Erik Larson’s 1999 “Isaac’s Storm” guides readers through the experience of the most deadly storm in U.S. history. Here are my thoughts on the novel and it’s translation into modern times. Continue reading The Great Galveston Hurricane of 1900: A Review of “Isaac’s Storm”

Epic Map Fails (News Edition)

During my morning catch-up routine, I was floored by this gem of a graphic:   MSN isn’t the first news station to botch a map. In fact, it’s a regular occurrence at FOX and CNN. It’s not a surprise considering the U.S. is next to last in the world when it comes to geography. Here’s a collection of some of the most epic map fails.    Continue reading Epic Map Fails (News Edition)

Killing U.S. Softly – Mapping preventable death in America

Well it’s that time of the year. Finals. Which means that the volume of work exploding off my laptop and onto the webosphere has quadrupled. Here I bring you a humble poster. An assessment, really, of preventable disease and death in America. It’s the culmination of four months of research and design.  Enjoy.  Continue reading Killing U.S. Softly – Mapping preventable death in America

My book now available on NOOK, Amazon Kindle

My fiction short-story, “The Bottom of Mt. Vesuvius,” is now on sale for e-readers through both Barnes and Noble NOOK and Amazon Kindle. The best part? It’s still only 99 cents! You may also download the Kindle app for free on your PC, mac or ipad. To purchase the story through Barnes and Noble, click here. To purchase through Amazon.com for your Kindle, click here (PRIME members can read for free). .  Continue reading My book now available on NOOK, Amazon Kindle

Amazon Kindle publishes my short fiction, The Bottom of Mt. Vesuvius

Amazon.com has published my short fiction story, The Bottom of Mt. Vesuvius, through Kindle. Prime Members can read it for free here, or Kindle users can buy it here for 99 cents! My first published short story description can be found on the Amazon.com page: “A man with nothing to lose awaits the deadly eruption of Mt. Vesuvius.” Hurry and get yours now! -30- Continue reading Amazon Kindle publishes my short fiction, The Bottom of Mt. Vesuvius

Dec. 15 is Free to Tweet Day #freetotweet

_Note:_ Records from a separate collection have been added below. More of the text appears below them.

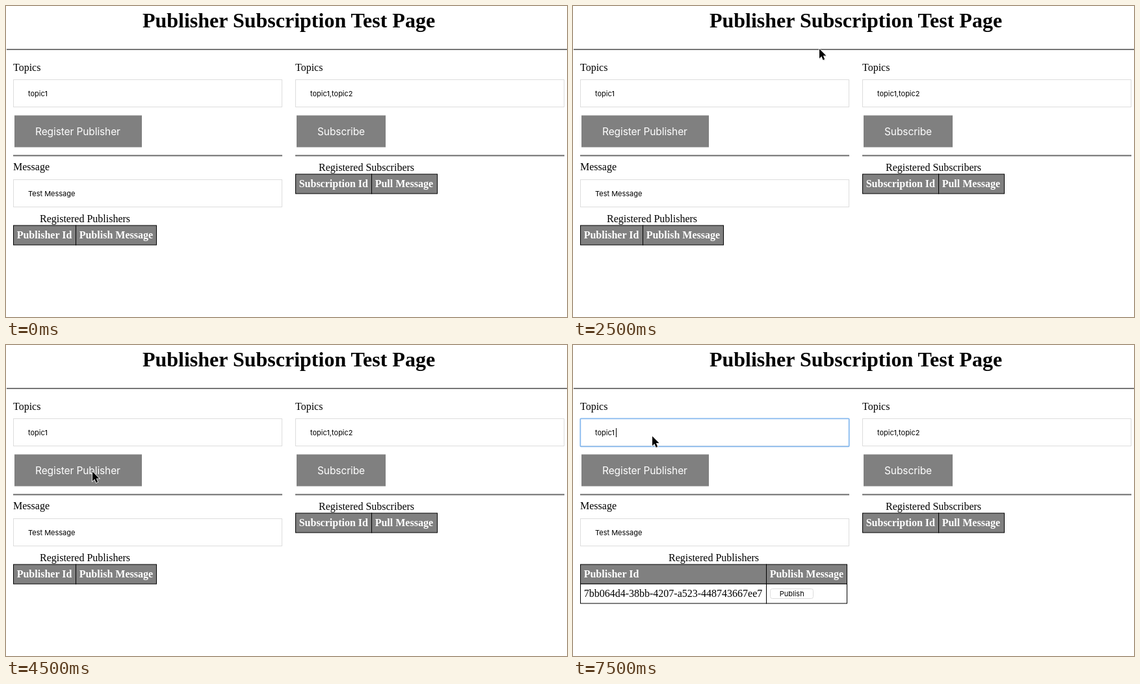
These frames come from a looping animation (863 by 479 pixels, 8000 ms). An HTML page:

```html
<!DOCTYPE html>
<html lang="en">
<head>
<meta charset="utf-8">
<title>Publisher Subscription Test Page</title>
<style>
  html, body { margin: 0; width: 100%; height: 100%; overflow: hidden; background: #fff; }
  svg { display: block; }
  text { font: 16px "Liberation Serif", serif; white-space: pre; }
  .title { font-size: 32px; font-weight: bold; }
  .head { font-weight: bold; fill: #fff; }
  .mid { text-anchor: middle; }
  .field { font: 11px Inter, sans-serif; }
  .button { font: 15.5px Inter, sans-serif; letter-spacing: -.1px; fill: #fff; }
  .cell { stroke: #000; }
</style>
</head>
<body>
<svg id="stage" width="863" height="479" viewBox="0 0 863 479"></svg>
<script>
const LOOP = 8000, REGISTERED = 5250, FOCUSED = 7500;
// Pointer tip: [time, x, y]
const pointerStops = [
  [500, 490, 258.5], [750, 491, 278], [1000, 510, 174], [1250, 512, 162],
  [2000, 508, 178.5], [2250, 388, 116], [2500, 379, 66], [3250, 441, 265.5],
  [3500, 231, 192], [4000, 159, 210], [4250, 135, 204.5], [4500, 133, 195],
  [7250, 122, 140.5]
];

const text = (x, y, label, cls = '') => `<text x="${x}" y="${y}" class="${cls}">${label}</text>`;
const rect = (x, y, w, h, attrs) => `<rect x="${x}" y="${y}" width="${w}" height="${h}" ${attrs}/>`;
const input = (x, y, value) =>
  rect(x + .5, y + .5, 413, 42, 'fill="#fff" stroke="#ddd"') + text(x + 23, y + 26, value, 'field');
const button = (x, w, label) =>
  rect(x, 168.5, w, 49, 'fill="#808080"') + text(x + 32, 199, label, 'button');
const rule = x => rect(x, 229.4, 414, 2, 'fill="#6c6c6c"');

function row(x, y, widths, labels, fill, cls) {
  return widths.map((w, i) => {
    const cell = rect(x + .5, y + .5, w, 30, `class="cell" fill="${fill}"`) + text(x + 5.7, y + 20, labels[i], cls);
    x += w;
    return cell;
  }).join('');
}

function table(x, y, caption, widths, labels) {
  const center = x + (widths[0] + widths[1] + 1) / 2;
  return text(center, y - 5, caption, 'mid') + row(x, y, widths, labels, '#808080', 'head');
}

const publishers = widths =>
  table(11, 337.5, 'Registered Publishers', widths, ['Publisher Id', 'Publish Message']);

document.getElementById('stage').innerHTML =
  text(435, 33, 'Publisher Subscription Test Page', 'title mid') +
  rect(1, 66.1, 862, 1.6, 'fill="#555"') +
  text(11, 100, 'Topics') + input(11, 113, 'topic1') + button(13, 196, 'Register Publisher') + rule(11) +
  text(445, 100, 'Topics') + input(445, 113, 'topic1,topic2') + button(447, 137, 'Subscribe') + rule(445) +
  text(11, 253, 'Message') + input(11, 267, 'Test Message') +
  table(445, 258.5, 'Registered Subscribers', [117, 101], ['Subscription Id', 'Pull Message']) +
  `<g id="empty">${publishers([96, 124])}</g>
  <g id="filled">${publishers([286, 124])}
    ${row(11, 367.5, [286, 124], ['7bb064d4-38bb-4207-a523-448743667ee7', ''], '#fff', '')}
    ${rect(303.5, 375.5, 66, 15, 'rx="3" fill="#fff" stroke="#ddd"')}
    ${text(336.7, 387, 'Publish', 'field mid')}
  </g>
  <g id="focus">
    ${rect(11.3, 113.3, 413.4, 43, 'rx="1" fill="none" stroke="#86b9ef" stroke-width="1.8"')}
    ${rect(66, 128, 1, 14, 'fill="#000"')}
  </g>
  <g id="pointer">
    <path d="M0 1V16.5L4 13 6 18.5 9 17.5 6.5 12H11Z" fill="#000" opacity=".18"/>
    <path d="M0 0V14.8L3.3 11.6 5.7 17.2 8.2 16.1 5.8 10.6H10.4Z" stroke="#fff" stroke-width="1.5" paint-order="stroke"/>
  </g>`;

const [empty, filled, focus, pointer] =
  ['empty', 'filled', 'focus', 'pointer'].map(id => document.getElementById(id));
const show = (el, on) => { el.style.display = on ? '' : 'none'; };
const start = performance.now();

function draw() {
  const t = (performance.now() - start) % LOOP;
  show(empty, t < REGISTERED);
  show(filled, t >= REGISTERED);
  show(focus, t >= FOCUSED);
  const stop = pointerStops.filter(([time]) => time <= t).pop();
  show(pointer, stop);
  if (stop) pointer.setAttribute('transform', `translate(${stop[1]} ${stop[2]})`);
  requestAnimationFrame(draw);
}
draw();
</script>
</body>
</html>
```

Today I am competing for one of 22 $5,000 scholarships celebrating the birthday of the first amendment. So here a few reasons of why the first amendment is so important to me:   When I was 12, I was nearly expelled from school (suspended for 10 days) for writing “Mississippi Sucks” on a section divider in my notebook. When my teacher asked me why I did it, I said I had a first-amendment right to say it. Turns out schools can write their own rules. That is wrong. Money is not speech. It never has been and never should be. Saying … Continue reading Dec. 15 is Free to Tweet Day #freetotweet